To Fishbeyn’s credit, all of these seemingly discordant styles and moods come together deftly, commingling naturally within a single narrative. She succeeds in large part because of her striking command of language. Her verbal dexterity would be impressive coming from any writer. Considering that Fishbeyn achieved it as a nonnative English speaker is astonishing. It may sound hyperbolic, but as I read Emma Kaulfield, the word that kept running through my head was “Nabokovian.” Consider the visceral, erotic imagery that Fishbeyn employs in a scene in which Emma recalls harvesting mushrooms with her mother at a camp back in Russia:

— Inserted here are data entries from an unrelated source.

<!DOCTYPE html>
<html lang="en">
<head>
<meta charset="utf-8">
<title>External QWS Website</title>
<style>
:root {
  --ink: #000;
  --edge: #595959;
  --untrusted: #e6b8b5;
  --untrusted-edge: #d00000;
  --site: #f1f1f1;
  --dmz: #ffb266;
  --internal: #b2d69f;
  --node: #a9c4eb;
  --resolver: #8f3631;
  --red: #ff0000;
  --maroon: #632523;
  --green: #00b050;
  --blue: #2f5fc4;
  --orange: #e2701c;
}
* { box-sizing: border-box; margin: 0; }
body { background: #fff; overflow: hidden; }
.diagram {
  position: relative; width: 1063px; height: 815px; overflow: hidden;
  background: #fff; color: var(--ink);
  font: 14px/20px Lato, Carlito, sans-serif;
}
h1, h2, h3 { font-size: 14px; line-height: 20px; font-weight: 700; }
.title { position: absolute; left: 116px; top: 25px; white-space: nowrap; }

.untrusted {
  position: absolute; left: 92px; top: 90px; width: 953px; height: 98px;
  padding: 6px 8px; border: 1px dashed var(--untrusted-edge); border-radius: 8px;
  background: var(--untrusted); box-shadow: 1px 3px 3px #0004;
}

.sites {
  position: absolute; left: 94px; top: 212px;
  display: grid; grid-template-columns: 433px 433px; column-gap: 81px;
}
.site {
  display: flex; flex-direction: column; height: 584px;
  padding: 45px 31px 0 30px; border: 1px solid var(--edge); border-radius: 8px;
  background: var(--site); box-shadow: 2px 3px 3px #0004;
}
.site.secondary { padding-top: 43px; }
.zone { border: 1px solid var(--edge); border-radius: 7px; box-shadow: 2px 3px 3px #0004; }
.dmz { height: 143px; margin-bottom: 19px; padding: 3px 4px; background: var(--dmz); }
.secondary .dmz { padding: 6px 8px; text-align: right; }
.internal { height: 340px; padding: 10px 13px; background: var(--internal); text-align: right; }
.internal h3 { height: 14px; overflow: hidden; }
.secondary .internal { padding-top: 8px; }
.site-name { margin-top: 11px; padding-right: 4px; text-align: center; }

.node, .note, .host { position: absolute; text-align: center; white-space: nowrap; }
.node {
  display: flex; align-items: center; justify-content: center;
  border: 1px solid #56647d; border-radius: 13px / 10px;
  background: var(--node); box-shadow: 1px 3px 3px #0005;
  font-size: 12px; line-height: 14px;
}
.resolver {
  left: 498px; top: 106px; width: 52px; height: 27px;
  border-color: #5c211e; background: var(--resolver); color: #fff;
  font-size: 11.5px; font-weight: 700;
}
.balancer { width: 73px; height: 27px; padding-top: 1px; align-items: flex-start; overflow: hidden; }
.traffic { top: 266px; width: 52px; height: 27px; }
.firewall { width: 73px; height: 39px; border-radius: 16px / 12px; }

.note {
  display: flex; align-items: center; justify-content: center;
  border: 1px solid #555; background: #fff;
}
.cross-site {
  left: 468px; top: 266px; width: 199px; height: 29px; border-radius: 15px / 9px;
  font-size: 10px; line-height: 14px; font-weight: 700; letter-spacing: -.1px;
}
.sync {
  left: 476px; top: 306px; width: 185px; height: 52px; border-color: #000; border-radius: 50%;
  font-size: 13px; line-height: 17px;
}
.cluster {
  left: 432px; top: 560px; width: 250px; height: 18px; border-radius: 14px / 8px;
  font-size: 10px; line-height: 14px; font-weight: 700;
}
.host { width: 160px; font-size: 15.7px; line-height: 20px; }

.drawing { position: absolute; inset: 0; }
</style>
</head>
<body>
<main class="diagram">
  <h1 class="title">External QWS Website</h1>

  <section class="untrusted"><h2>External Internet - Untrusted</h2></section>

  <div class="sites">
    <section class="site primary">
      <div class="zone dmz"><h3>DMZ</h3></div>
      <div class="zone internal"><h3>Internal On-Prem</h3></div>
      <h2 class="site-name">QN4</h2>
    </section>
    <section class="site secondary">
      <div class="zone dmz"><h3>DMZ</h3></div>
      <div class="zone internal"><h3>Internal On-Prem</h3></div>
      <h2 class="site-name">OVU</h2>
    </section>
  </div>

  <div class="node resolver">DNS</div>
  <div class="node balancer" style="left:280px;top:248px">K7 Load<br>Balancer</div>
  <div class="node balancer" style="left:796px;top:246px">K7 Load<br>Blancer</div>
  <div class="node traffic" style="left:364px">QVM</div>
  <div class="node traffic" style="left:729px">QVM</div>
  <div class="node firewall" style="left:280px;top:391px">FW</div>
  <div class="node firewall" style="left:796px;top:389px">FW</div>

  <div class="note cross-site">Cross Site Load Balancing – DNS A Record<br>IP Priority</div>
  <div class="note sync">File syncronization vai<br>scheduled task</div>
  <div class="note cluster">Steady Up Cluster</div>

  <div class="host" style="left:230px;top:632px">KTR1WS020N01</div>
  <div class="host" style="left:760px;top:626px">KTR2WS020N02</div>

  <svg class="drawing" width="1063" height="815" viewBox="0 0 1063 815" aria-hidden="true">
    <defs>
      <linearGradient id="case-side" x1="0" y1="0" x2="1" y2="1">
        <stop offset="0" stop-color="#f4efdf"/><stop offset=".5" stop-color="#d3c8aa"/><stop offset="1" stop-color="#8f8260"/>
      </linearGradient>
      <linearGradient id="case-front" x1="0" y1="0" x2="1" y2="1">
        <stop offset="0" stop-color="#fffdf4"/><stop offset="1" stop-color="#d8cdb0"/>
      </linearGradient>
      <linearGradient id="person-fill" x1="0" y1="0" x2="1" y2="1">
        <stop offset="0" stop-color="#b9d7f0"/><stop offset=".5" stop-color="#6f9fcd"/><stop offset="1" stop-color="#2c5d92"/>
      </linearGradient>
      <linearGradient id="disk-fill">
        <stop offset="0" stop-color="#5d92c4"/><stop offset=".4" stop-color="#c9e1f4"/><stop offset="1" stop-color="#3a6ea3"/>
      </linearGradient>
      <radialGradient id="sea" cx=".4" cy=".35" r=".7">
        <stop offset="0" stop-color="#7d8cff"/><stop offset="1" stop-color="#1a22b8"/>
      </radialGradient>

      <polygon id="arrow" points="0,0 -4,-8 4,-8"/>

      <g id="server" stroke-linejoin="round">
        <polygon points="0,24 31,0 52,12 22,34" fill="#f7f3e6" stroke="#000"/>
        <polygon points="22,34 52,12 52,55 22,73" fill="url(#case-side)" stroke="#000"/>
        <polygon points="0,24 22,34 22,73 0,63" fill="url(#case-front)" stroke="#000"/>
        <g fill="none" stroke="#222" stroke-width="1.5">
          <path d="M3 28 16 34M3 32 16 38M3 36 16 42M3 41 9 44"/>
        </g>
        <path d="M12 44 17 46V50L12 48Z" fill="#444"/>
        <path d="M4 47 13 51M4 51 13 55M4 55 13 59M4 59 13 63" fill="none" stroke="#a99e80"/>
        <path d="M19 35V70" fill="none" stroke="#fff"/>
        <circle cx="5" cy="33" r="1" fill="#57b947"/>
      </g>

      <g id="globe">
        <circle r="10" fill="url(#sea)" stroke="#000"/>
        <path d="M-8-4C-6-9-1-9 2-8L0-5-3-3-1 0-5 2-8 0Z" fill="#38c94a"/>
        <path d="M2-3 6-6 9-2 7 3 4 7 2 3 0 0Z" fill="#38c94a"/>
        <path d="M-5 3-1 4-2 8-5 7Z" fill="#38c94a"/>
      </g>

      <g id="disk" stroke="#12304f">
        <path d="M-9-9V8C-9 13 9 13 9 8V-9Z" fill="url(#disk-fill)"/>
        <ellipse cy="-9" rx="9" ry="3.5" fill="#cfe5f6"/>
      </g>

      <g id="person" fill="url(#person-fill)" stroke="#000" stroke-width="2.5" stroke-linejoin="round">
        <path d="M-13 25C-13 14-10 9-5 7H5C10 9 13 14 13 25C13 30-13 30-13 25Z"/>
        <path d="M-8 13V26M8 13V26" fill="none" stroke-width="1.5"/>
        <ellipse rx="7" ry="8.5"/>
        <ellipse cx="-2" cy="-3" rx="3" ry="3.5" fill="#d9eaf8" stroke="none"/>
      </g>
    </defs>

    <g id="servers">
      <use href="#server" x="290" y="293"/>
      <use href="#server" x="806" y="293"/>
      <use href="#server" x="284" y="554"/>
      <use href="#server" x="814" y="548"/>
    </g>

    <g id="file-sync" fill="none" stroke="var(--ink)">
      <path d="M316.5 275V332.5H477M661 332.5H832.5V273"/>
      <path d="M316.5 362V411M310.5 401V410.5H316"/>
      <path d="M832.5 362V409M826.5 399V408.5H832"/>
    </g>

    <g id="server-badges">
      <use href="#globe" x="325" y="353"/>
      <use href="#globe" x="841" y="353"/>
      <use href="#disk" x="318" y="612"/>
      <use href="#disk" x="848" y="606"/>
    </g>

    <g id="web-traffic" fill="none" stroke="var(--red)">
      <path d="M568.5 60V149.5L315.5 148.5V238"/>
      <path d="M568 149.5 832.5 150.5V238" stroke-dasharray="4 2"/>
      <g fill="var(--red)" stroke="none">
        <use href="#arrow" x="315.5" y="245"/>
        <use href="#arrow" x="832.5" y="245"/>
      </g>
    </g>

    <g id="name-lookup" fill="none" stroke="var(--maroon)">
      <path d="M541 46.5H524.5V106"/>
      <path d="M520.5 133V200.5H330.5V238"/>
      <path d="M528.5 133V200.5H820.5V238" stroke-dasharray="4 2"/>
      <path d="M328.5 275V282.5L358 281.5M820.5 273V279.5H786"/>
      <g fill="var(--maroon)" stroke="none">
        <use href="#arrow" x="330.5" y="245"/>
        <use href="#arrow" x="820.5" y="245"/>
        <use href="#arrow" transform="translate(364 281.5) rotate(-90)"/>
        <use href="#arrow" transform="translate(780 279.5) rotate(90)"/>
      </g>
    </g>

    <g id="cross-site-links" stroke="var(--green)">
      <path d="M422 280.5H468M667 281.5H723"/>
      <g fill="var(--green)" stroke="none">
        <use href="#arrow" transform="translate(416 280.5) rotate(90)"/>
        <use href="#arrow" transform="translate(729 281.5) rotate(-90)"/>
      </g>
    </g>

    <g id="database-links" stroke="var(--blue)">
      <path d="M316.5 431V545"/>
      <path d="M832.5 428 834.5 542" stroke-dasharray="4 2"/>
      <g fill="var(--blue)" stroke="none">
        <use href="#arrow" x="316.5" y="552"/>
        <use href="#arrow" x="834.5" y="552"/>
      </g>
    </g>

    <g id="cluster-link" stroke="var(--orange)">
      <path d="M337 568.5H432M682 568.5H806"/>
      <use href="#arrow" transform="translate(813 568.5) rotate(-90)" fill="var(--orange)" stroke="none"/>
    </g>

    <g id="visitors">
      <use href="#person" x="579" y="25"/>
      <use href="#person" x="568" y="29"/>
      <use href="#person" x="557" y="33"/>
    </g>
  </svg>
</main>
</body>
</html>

Dejection slips into my heart. Nothing is alive or edible or real – only poison, death, a grumpy angry forest – I throw my useless wand against the ground and suddenly my eyes catch Him: the King Bolete – Porcini – Beliy Grib. He sits proud and still, leaning like a retired general against a thorny shrub. The needles prick my skin and latch onto my hair, but still, with bare hands, I forge ahead and pull the Beliy Grib out whole, my fingers clenching its regal, portly stem. I found Him, I scream in joyous trepidation, tears tapping at my eyes, but my mother doesn’t hear. She’s singing to herself or is there someone else?
The final stretches of the novel are a bit hard to take. The love/hate and push/pull between Emma and Eddie become repetitive, but in a way it’s fitting. The reader, like the novel’s protagonist, becomes worn down by the ever-churning drama of the cross-cultural romance. Emma knows that her affair with her gorgeous goyishe guy is doomed, but she keeps coming back for more. Even as she understands that Eddie came from the womb of an inveterate anti-Semite.
“Time won’t cure me,” she tells her lover. “Can’t you understand: this thing, this anti-Semitism business is the mainstay, the all-consuming trope of my life.”
The Matrimonial Flirtations of Emma Kaulfield is a brash, flamboyant and highly impressive debut novel. I look forward to discovering what Fishbeyn will do for an encore.